[TASK MATERIAL]

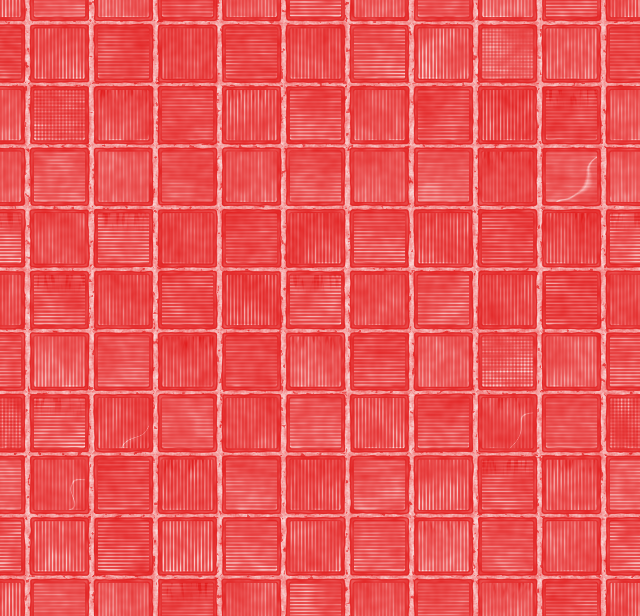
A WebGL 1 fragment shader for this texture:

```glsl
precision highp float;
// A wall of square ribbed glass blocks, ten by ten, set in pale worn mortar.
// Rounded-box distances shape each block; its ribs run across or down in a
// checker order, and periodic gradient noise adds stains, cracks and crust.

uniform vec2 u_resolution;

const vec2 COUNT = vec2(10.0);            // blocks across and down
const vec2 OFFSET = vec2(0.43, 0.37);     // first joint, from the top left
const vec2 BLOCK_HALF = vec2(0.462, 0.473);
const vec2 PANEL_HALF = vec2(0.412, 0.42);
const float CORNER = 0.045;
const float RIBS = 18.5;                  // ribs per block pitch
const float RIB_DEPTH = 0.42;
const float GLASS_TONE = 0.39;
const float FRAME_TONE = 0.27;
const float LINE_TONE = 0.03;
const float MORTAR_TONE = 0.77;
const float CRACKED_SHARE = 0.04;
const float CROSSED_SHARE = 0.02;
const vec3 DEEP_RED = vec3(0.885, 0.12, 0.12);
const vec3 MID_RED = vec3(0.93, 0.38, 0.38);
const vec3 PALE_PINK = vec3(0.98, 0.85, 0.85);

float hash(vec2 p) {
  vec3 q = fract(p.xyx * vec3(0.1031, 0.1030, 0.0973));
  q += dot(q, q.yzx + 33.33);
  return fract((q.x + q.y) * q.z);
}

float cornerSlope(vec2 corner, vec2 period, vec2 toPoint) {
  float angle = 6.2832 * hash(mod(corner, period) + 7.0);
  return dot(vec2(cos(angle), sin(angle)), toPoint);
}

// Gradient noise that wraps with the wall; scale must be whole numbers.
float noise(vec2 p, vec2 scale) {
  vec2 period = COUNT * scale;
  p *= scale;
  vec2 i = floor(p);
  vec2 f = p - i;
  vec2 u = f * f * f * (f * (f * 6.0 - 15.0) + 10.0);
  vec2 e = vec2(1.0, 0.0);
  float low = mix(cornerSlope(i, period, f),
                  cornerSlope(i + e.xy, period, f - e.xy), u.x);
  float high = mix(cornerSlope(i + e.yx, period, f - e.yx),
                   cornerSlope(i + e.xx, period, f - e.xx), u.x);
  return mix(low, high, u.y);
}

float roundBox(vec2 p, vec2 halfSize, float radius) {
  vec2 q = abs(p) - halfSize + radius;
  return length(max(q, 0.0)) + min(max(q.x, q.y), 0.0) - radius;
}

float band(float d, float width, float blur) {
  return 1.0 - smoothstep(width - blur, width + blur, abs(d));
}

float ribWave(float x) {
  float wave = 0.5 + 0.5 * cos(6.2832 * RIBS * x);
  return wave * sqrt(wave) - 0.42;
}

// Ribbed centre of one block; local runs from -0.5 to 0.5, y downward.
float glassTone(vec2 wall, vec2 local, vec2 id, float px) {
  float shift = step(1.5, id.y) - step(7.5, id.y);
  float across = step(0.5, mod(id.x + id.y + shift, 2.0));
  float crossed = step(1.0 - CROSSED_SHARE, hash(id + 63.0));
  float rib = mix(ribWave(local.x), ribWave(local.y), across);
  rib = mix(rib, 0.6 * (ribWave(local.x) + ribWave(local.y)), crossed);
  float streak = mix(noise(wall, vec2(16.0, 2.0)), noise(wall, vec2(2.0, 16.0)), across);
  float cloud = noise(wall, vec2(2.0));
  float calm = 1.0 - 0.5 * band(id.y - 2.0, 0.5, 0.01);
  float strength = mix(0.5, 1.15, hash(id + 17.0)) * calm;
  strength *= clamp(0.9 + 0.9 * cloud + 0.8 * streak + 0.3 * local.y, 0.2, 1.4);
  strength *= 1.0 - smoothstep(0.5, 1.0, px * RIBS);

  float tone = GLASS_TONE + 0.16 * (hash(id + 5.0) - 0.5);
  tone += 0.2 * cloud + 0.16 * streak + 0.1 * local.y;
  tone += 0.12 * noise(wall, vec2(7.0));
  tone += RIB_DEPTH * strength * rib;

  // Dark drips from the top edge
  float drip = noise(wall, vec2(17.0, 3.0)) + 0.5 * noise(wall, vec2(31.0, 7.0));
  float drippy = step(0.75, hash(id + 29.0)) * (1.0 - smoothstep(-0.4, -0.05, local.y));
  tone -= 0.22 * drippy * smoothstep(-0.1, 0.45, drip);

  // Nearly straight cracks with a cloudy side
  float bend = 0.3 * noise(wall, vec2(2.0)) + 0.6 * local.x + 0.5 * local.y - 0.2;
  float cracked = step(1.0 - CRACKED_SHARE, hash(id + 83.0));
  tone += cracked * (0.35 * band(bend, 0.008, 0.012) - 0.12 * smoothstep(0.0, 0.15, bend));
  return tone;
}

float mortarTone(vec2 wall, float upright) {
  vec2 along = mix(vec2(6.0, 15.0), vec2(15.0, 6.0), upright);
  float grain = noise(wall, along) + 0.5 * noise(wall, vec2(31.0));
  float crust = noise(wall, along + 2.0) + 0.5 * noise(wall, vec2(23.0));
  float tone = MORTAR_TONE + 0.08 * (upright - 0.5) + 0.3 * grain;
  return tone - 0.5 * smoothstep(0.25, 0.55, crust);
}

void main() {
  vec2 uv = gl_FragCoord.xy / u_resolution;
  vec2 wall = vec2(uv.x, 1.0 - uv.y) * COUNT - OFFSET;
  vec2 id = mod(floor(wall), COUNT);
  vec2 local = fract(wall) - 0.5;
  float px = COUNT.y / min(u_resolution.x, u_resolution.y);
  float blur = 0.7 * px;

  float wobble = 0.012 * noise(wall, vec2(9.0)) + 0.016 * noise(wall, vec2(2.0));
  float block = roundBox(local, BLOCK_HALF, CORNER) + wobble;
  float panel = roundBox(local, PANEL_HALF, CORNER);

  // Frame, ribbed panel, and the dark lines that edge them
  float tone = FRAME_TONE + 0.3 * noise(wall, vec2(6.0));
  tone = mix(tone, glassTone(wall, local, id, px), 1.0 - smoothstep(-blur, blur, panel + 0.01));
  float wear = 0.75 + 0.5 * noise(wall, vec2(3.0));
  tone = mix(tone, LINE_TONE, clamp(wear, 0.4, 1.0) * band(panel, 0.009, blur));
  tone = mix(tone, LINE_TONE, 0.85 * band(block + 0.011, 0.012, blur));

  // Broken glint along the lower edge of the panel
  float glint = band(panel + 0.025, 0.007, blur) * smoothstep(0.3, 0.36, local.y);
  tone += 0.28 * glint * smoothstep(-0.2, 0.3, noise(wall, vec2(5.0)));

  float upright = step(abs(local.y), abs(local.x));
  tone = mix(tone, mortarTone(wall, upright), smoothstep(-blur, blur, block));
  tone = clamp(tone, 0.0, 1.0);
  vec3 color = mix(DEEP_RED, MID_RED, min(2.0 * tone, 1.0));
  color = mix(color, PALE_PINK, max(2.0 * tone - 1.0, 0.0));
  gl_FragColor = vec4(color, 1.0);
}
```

[/TASK MATERIAL]

* _INSTRUCTIONS FOR THE TASK_:
Although the records contain pictures, only their text should be repeated, exactly as it appears.

* _RESPONSE AREA_:
A WebGL 1 fragment shader for this texture:

```glsl
precision highp float;
// A wall of square ribbed glass blocks, ten by ten, set in pale worn mortar.
// Rounded-box distances shape each block; its ribs run across or down in a
// checker order, and periodic gradient noise adds stains, cracks and crust.

uniform vec2 u_resolution;

const vec2 COUNT = vec2(10.0);            // blocks across and down
const vec2 OFFSET = vec2(0.43, 0.37);     // first joint, from the top left
const vec2 BLOCK_HALF = vec2(0.462, 0.473);
const vec2 PANEL_HALF = vec2(0.412, 0.42);
const float CORNER = 0.045;
const float RIBS = 18.5;                  // ribs per block pitch
const float RIB_DEPTH = 0.42;
const float GLASS_TONE = 0.39;
const float FRAME_TONE = 0.27;
const float LINE_TONE = 0.03;
const float MORTAR_TONE = 0.77;
const float CRACKED_SHARE = 0.04;
const float CROSSED_SHARE = 0.02;
const vec3 DEEP_RED = vec3(0.885, 0.12, 0.12);
const vec3 MID_RED = vec3(0.93, 0.38, 0.38);
const vec3 PALE_PINK = vec3(0.98, 0.85, 0.85);

float hash(vec2 p) {
  vec3 q = fract(p.xyx * vec3(0.1031, 0.1030, 0.0973));
  q += dot(q, q.yzx + 33.33);
  return fract((q.x + q.y) * q.z);
}

float cornerSlope(vec2 corner, vec2 period, vec2 toPoint) {
  float angle = 6.2832 * hash(mod(corner, period) + 7.0);
  return dot(vec2(cos(angle), sin(angle)), toPoint);
}

// Gradient noise that wraps with the wall; scale must be whole numbers.
float noise(vec2 p, vec2 scale) {
  vec2 period = COUNT * scale;
  p *= scale;
  vec2 i = floor(p);
  vec2 f = p - i;
  vec2 u = f * f * f * (f * (f * 6.0 - 15.0) + 10.0);
  vec2 e = vec2(1.0, 0.0);
  float low = mix(cornerSlope(i, period, f),
                  cornerSlope(i + e.xy, period, f - e.xy), u.x);
  float high = mix(cornerSlope(i + e.yx, period, f - e.yx),
                   cornerSlope(i + e.xx, period, f - e.xx), u.x);
  return mix(low, high, u.y);
}

float roundBox(vec2 p, vec2 halfSize, float radius) {
  vec2 q = abs(p) - halfSize + radius;
  return length(max(q, 0.0)) + min(max(q.x, q.y), 0.0) - radius;
}

float band(float d, float width, float blur) {
  return 1.0 - smoothstep(width - blur, width + blur, abs(d));
}

float ribWave(float x) {
  float wave = 0.5 + 0.5 * cos(6.2832 * RIBS * x);
  return wave * sqrt(wave) - 0.42;
}

// Ribbed centre of one block; local runs from -0.5 to 0.5, y downward.
float glassTone(vec2 wall, vec2 local, vec2 id, float px) {
  float shift = step(1.5, id.y) - step(7.5, id.y);
  float across = step(0.5, mod(id.x + id.y + shift, 2.0));
  float crossed = step(1.0 - CROSSED_SHARE, hash(id + 63.0));
  float rib = mix(ribWave(local.x), ribWave(local.y), across);
  rib = mix(rib, 0.6 * (ribWave(local.x) + ribWave(local.y)), crossed);
  float streak = mix(noise(wall, vec2(16.0, 2.0)), noise(wall, vec2(2.0, 16.0)), across);
  float cloud = noise(wall, vec2(2.0));
  float calm = 1.0 - 0.5 * band(id.y - 2.0, 0.5, 0.01);
  float strength = mix(0.5, 1.15, hash(id + 17.0)) * calm;
  strength *= clamp(0.9 + 0.9 * cloud + 0.8 * streak + 0.3 * local.y, 0.2, 1.4);
  strength *= 1.0 - smoothstep(0.5, 1.0, px * RIBS);

  float tone = GLASS_TONE + 0.16 * (hash(id + 5.0) - 0.5);
  tone += 0.2 * cloud + 0.16 * streak + 0.1 * local.y;
  tone += 0.12 * noise(wall, vec2(7.0));
  tone += RIB_DEPTH * strength * rib;

  // Dark drips from the top edge
  float drip = noise(wall, vec2(17.0, 3.0)) + 0.5 * noise(wall, vec2(31.0, 7.0));
  float drippy = step(0.75, hash(id + 29.0)) * (1.0 - smoothstep(-0.4, -0.05, local.y));
  tone -= 0.22 * drippy * smoothstep(-0.1, 0.45, drip);

  // Nearly straight cracks with a cloudy side
  float bend = 0.3 * noise(wall, vec2(2.0)) + 0.6 * local.x + 0.5 * local.y - 0.2;
  float cracked = step(1.0 - CRACKED_SHARE, hash(id + 83.0));
  tone += cracked * (0.35 * band(bend, 0.008, 0.012) - 0.12 * smoothstep(0.0, 0.15, bend));
  return tone;
}

float mortarTone(vec2 wall, float upright) {
  vec2 along = mix(vec2(6.0, 15.0), vec2(15.0, 6.0), upright);
  float grain = noise(wall, along) + 0.5 * noise(wall, vec2(31.0));
  float crust = noise(wall, along + 2.0) + 0.5 * noise(wall, vec2(23.0));
  float tone = MORTAR_TONE + 0.08 * (upright - 0.5) + 0.3 * grain;
  return tone - 0.5 * smoothstep(0.25, 0.55, crust);
}

void main() {
  vec2 uv = gl_FragCoord.xy / u_resolution;
  vec2 wall = vec2(uv.x, 1.0 - uv.y) * COUNT - OFFSET;
  vec2 id = mod(floor(wall), COUNT);
  vec2 local = fract(wall) - 0.5;
  float px = COUNT.y / min(u_resolution.x, u_resolution.y);
  float blur = 0.7 * px;

  float wobble = 0.012 * noise(wall, vec2(9.0)) + 0.016 * noise(wall, vec2(2.0));
  float block = roundBox(local, BLOCK_HALF, CORNER) + wobble;
  float panel = roundBox(local, PANEL_HALF, CORNER);

  // Frame, ribbed panel, and the dark lines that edge them
  float tone = FRAME_TONE + 0.3 * noise(wall, vec2(6.0));
  tone = mix(tone, glassTone(wall, local, id, px), 1.0 - smoothstep(-blur, blur, panel + 0.01));
  float wear = 0.75 + 0.5 * noise(wall, vec2(3.0));
  tone = mix(tone, LINE_TONE, clamp(wear, 0.4, 1.0) * band(panel, 0.009, blur));
  tone = mix(tone, LINE_TONE, 0.85 * band(block + 0.011, 0.012, blur));

  // Broken glint along the lower edge of the panel
  float glint = band(panel + 0.025, 0.007, blur) * smoothstep(0.3, 0.36, local.y);
  tone += 0.28 * glint * smoothstep(-0.2, 0.3, noise(wall, vec2(5.0)));

  float upright = step(abs(local.y), abs(local.x));
  tone = mix(tone, mortarTone(wall, upright), smoothstep(-blur, blur, block));
  tone = clamp(tone, 0.0, 1.0);
  vec3 color = mix(DEEP_RED, MID_RED, min(2.0 * tone, 1.0));
  color = mix(color, PALE_PINK, max(2.0 * tone - 1.0, 0.0));
  gl_FragColor = vec4(color, 1.0);
}
```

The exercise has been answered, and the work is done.